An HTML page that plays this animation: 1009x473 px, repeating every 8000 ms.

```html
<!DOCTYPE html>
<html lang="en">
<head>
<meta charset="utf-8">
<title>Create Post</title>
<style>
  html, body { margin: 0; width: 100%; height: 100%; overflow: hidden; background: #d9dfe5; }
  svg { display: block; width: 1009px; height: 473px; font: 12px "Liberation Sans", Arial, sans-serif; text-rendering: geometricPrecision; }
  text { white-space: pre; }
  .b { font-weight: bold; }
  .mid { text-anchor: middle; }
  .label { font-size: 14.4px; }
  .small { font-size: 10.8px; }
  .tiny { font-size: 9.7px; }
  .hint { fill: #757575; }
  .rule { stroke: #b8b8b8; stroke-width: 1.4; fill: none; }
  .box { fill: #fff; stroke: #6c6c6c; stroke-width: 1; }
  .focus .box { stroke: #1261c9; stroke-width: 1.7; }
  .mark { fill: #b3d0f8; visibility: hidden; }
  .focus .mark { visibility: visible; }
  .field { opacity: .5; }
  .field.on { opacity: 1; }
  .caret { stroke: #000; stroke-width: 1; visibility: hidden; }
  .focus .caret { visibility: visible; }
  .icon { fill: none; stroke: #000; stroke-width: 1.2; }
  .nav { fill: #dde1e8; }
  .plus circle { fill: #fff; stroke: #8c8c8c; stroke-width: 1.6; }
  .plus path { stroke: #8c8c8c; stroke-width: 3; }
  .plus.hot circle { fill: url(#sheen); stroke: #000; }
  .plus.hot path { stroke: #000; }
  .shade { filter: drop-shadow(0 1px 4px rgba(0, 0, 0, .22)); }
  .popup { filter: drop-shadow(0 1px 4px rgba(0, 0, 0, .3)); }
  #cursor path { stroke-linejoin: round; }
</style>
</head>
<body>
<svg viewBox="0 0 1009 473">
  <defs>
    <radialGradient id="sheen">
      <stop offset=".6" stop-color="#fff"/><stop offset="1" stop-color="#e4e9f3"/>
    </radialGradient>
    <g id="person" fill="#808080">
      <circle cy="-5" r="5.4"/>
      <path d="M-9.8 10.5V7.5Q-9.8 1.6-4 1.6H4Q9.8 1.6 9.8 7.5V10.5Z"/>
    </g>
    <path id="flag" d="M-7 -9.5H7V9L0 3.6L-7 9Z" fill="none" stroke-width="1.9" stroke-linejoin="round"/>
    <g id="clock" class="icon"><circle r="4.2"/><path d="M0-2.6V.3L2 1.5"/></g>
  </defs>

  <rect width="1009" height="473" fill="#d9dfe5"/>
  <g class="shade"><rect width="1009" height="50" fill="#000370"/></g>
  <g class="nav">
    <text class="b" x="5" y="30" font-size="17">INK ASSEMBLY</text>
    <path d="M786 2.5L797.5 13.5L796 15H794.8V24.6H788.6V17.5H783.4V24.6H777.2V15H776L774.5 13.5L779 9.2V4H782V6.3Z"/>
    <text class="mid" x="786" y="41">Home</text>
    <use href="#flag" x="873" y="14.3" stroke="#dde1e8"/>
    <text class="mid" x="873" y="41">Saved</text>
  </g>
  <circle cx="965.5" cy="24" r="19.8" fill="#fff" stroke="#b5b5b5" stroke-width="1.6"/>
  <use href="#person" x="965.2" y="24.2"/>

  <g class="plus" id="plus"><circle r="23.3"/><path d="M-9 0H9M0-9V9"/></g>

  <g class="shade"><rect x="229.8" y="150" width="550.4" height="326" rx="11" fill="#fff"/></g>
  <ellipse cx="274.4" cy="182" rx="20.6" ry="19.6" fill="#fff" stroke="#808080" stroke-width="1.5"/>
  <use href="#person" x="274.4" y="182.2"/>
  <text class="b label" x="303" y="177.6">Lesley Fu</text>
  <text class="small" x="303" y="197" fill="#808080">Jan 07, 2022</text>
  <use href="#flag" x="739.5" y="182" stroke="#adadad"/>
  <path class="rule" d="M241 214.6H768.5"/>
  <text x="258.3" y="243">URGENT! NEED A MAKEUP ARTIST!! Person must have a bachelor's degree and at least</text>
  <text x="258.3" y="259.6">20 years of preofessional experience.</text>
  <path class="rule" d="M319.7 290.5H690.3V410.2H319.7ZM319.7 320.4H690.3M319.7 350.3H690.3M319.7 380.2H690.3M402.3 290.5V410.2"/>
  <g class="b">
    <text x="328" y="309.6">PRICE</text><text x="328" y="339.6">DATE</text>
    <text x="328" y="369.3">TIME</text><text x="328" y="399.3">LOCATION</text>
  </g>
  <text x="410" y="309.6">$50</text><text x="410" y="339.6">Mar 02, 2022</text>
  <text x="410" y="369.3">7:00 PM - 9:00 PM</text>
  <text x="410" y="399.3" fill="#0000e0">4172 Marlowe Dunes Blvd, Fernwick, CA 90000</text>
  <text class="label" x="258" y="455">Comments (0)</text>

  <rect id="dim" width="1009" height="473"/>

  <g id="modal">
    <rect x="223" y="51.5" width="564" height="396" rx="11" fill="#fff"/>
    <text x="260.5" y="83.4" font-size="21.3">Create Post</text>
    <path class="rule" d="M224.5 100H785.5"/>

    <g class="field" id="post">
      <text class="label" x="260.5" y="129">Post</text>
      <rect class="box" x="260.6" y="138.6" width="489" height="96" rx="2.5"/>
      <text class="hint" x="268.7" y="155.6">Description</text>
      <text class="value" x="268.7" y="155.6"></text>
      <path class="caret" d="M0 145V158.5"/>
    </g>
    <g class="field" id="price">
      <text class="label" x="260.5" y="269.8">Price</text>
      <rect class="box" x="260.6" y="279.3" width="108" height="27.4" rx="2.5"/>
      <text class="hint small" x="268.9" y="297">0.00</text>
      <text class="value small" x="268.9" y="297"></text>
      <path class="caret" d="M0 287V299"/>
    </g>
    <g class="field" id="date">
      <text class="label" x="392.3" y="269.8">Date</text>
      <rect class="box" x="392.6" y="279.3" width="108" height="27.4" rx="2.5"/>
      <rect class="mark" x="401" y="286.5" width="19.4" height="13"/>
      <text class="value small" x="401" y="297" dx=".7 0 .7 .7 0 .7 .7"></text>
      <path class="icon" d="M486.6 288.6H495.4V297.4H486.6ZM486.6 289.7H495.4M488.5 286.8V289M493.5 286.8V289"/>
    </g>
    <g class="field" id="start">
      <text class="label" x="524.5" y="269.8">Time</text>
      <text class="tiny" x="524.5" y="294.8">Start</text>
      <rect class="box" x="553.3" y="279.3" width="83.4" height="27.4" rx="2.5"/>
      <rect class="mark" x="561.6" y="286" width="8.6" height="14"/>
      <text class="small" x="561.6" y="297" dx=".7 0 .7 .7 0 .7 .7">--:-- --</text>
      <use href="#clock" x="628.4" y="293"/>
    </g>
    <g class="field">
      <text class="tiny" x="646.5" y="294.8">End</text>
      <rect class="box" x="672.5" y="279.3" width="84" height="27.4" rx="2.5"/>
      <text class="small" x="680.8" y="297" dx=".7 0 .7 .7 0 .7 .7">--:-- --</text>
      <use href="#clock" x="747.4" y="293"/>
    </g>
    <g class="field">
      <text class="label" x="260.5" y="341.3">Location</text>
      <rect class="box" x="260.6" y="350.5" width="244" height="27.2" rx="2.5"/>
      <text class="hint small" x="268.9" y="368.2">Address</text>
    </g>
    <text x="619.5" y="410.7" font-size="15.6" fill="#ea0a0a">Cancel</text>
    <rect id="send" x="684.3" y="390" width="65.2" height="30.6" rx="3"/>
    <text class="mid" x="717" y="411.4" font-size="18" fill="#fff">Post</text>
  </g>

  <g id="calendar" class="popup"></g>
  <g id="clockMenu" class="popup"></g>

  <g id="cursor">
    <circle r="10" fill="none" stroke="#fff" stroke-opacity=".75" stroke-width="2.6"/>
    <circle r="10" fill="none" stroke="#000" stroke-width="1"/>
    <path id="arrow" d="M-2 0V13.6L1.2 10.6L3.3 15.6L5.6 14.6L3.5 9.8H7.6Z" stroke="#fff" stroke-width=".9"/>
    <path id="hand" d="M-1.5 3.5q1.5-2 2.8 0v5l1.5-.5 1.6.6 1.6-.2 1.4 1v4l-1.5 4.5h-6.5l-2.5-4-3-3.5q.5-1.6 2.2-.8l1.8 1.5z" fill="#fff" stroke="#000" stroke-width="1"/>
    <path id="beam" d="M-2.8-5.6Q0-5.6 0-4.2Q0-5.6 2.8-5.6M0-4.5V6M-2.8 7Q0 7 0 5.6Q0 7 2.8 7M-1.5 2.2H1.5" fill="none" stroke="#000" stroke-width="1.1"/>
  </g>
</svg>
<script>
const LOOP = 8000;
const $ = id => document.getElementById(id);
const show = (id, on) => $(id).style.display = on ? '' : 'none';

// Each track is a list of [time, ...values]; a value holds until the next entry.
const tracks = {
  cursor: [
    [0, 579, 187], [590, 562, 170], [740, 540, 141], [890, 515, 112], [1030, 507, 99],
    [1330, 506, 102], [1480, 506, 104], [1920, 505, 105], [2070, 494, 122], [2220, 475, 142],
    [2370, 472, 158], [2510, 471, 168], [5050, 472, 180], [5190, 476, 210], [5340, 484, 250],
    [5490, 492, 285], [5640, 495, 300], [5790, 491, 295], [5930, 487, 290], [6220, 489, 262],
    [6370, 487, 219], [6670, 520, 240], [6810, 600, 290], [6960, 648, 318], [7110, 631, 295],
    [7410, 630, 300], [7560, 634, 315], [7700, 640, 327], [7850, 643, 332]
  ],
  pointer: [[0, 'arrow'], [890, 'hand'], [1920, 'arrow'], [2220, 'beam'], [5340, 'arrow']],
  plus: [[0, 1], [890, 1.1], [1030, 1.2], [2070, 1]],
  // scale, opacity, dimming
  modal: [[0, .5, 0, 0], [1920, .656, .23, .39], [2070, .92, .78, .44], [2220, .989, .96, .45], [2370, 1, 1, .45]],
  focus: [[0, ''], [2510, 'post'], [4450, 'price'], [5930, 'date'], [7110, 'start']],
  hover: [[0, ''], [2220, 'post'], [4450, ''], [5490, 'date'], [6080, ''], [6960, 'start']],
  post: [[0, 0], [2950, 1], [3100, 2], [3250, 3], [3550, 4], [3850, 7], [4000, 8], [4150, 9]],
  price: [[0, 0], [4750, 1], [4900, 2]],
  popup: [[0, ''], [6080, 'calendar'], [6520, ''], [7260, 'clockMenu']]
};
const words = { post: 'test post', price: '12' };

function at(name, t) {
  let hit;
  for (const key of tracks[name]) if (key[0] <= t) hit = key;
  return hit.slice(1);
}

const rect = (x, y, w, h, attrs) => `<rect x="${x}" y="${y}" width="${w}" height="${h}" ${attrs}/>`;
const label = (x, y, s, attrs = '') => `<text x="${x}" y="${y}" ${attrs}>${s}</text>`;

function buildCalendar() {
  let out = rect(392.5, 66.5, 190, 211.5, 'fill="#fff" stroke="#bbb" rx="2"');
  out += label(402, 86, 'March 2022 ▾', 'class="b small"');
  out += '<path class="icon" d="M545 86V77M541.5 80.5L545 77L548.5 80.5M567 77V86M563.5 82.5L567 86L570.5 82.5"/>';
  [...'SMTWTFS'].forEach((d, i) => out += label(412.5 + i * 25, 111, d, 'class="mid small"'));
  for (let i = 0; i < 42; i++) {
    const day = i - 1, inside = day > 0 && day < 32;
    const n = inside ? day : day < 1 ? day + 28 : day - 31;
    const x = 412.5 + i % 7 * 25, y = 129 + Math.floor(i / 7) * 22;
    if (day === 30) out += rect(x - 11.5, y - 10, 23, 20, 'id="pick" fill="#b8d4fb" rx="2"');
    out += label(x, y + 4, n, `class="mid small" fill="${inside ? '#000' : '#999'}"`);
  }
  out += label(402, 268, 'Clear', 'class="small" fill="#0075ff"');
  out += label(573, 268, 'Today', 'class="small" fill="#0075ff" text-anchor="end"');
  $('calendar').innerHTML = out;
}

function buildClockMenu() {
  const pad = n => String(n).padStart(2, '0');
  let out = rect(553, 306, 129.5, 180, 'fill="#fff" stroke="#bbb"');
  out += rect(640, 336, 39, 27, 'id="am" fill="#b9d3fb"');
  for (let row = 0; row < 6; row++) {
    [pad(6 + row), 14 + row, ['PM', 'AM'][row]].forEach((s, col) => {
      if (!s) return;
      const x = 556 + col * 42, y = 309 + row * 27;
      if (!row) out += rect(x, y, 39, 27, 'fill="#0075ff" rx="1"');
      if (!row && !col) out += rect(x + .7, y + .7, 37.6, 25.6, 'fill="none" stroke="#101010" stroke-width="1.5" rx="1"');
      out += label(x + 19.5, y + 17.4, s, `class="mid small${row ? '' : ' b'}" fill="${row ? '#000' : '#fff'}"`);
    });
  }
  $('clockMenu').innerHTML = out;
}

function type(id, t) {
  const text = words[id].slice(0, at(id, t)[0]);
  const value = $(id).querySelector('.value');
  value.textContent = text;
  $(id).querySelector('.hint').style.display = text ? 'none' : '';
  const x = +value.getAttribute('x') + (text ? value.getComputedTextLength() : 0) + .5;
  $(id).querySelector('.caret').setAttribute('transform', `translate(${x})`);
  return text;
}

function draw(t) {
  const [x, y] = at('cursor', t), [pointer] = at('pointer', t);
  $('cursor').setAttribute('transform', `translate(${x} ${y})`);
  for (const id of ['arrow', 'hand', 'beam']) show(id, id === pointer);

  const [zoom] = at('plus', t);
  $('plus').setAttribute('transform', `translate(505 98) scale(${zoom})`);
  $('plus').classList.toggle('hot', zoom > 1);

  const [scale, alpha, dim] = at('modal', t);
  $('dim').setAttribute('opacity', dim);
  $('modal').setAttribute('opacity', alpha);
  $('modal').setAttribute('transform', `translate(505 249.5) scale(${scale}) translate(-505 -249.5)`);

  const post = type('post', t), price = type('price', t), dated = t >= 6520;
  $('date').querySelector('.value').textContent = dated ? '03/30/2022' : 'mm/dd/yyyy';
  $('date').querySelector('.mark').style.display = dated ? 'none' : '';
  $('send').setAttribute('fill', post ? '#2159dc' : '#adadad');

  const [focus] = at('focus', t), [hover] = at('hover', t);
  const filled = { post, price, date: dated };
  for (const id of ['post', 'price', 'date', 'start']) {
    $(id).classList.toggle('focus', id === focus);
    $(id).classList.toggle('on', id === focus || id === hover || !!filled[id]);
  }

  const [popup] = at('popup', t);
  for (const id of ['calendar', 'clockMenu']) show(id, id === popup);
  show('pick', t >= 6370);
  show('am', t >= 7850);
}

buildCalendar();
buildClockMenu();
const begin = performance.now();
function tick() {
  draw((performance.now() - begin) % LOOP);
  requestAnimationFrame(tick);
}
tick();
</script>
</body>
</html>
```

————————

**WORK REQUIRED**
Go through the records and count the lines that include "value", then give only that number.

**ANSWER AREA**
8